GAO’s reports and testimonies give Congress, federal agencies, and the public timely, fact-based, non-partisan information that can improve government operations and save taxpayers billions of dollars.
Vaccine shortages and distribution problems during the 2004-2005 influenza season raised concerns about the nation's ability to respond to a worldwide influenza epidemic--or influenza pandemic--which many experts believe to be inevitable.
In September and October 2001, letters laced with Bacillus anthracis (anthrax) spores were sent through the mail to two U.S. senators and to members of the media. These letters led to the first U.S. cases of anthrax disease related to bioterrorism.
In the fall of 2001, letters containing anthrax spores were mailed to news media personnel and congressional officials, leading to the first cases of anthrax infection related to an intentional release of anthrax in the United States.
Federal research and preparedness activities related to bioterrorism center on detection; the development of vaccines, antibiotics, and antivirals; and the development of performance standards for emergency response equipment.
Many children have languished in the care of the District of Columbia's child welfare system for extended periods of time. Years of indifference, managerial shortcomings, and long-standing organizational divisiveness have undermined the system's ability to safeguard these children.

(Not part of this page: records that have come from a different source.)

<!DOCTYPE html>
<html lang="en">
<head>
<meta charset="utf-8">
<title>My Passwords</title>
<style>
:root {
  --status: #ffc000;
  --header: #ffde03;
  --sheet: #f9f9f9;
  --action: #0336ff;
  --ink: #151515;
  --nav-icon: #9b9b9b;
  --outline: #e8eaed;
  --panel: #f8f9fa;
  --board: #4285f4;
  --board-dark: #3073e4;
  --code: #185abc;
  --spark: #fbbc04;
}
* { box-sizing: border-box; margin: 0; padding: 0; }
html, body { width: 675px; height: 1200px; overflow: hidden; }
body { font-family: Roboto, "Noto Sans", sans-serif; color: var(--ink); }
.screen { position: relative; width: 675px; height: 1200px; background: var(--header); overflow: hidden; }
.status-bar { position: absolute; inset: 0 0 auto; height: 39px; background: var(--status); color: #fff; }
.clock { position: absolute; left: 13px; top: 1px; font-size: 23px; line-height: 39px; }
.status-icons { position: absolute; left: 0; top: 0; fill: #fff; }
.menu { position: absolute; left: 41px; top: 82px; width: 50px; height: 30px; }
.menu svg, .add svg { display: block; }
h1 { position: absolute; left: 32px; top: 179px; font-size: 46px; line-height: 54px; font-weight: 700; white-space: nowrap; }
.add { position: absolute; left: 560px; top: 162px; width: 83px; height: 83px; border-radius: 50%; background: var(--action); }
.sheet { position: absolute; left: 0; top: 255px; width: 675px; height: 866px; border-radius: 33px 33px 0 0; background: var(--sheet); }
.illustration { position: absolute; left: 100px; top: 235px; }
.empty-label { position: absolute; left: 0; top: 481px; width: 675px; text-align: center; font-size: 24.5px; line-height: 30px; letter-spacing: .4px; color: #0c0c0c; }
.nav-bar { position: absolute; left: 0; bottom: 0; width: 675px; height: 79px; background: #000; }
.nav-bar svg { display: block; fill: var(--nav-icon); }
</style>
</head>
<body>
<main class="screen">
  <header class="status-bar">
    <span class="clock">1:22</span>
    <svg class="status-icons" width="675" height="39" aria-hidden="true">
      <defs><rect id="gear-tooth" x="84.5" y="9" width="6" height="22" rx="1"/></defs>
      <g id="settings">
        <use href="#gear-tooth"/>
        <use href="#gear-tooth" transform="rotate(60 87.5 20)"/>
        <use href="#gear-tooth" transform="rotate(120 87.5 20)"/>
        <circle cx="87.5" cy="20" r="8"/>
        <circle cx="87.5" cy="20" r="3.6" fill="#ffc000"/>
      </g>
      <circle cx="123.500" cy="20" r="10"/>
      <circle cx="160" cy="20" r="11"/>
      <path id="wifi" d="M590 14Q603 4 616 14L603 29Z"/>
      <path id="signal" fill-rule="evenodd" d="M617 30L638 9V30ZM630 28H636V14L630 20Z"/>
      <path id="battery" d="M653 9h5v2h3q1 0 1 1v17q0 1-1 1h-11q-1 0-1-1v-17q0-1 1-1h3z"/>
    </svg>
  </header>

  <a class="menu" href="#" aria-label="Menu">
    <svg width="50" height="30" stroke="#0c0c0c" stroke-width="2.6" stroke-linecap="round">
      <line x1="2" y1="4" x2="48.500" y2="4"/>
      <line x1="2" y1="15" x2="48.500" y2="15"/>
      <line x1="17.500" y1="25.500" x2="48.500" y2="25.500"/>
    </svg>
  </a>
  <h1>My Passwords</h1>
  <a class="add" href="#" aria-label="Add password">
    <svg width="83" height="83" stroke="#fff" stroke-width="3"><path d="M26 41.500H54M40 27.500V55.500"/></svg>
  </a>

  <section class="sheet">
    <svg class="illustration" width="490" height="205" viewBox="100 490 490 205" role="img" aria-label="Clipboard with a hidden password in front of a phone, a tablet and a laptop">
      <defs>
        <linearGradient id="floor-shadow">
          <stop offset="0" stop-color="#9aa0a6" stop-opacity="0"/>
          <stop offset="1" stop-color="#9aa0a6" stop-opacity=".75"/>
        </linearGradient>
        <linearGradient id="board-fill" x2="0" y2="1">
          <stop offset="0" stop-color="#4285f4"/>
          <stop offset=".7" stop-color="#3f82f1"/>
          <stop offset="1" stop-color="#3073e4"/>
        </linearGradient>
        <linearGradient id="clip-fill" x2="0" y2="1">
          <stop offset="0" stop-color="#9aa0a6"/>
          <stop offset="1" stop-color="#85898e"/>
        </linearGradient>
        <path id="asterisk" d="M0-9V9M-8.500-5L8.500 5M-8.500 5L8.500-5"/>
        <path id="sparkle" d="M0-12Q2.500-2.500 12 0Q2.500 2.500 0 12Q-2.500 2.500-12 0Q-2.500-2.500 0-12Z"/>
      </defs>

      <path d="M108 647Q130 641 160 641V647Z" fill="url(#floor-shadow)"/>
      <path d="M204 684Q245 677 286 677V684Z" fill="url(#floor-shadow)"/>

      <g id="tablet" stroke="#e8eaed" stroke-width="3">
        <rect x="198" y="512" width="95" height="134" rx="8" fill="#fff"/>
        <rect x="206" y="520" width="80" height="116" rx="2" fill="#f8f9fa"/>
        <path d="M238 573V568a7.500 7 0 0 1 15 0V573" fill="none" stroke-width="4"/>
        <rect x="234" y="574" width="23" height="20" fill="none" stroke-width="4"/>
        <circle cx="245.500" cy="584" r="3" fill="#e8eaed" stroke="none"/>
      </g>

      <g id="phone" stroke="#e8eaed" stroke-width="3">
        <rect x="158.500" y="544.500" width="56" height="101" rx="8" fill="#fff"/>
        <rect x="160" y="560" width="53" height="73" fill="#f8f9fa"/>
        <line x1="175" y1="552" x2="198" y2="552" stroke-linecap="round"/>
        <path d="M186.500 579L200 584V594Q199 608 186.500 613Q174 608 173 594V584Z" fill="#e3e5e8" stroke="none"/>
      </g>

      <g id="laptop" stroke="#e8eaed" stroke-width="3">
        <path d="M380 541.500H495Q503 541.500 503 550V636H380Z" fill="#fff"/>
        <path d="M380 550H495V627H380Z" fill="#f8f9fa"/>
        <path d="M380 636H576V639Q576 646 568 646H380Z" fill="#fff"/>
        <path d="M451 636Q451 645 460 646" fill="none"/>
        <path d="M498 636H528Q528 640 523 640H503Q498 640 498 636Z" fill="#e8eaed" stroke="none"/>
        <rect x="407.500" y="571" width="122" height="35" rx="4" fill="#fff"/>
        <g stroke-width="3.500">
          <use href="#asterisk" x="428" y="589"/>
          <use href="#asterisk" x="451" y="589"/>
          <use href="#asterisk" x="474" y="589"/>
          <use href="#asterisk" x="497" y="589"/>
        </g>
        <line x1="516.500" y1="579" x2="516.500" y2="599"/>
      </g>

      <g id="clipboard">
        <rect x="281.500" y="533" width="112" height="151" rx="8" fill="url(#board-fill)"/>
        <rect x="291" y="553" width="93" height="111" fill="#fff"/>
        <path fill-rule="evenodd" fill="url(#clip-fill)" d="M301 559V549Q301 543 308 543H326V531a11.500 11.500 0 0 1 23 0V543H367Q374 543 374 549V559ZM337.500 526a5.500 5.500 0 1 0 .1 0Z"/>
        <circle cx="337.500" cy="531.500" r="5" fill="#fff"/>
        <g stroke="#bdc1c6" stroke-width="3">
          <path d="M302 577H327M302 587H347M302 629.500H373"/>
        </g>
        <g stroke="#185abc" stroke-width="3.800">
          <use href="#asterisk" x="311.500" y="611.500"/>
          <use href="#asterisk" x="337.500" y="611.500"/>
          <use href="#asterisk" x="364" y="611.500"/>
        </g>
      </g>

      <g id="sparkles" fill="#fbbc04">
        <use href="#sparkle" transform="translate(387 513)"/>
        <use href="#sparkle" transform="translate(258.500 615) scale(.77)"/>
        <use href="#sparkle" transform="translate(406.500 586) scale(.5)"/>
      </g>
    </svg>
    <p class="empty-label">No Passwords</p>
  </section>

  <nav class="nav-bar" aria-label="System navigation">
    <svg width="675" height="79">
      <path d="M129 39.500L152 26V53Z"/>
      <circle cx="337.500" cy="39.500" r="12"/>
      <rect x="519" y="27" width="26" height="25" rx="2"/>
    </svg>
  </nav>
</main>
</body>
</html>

The failure by the District of Columbia's Commission on Mental Health Services to provide community-based mental health services, as required by a 1974 court ruling, prompted a judge to appoint a receiver to carry out the court's order.
Pursuant to a congressional request, GAO provided information on: (1) efforts to prevent and detect the fraudulent receipt of government benefits by noncitizen nonresidents in Mexican border towns; and (2) the extent to which government agencies have detected this type of fraud in the Aid to Families...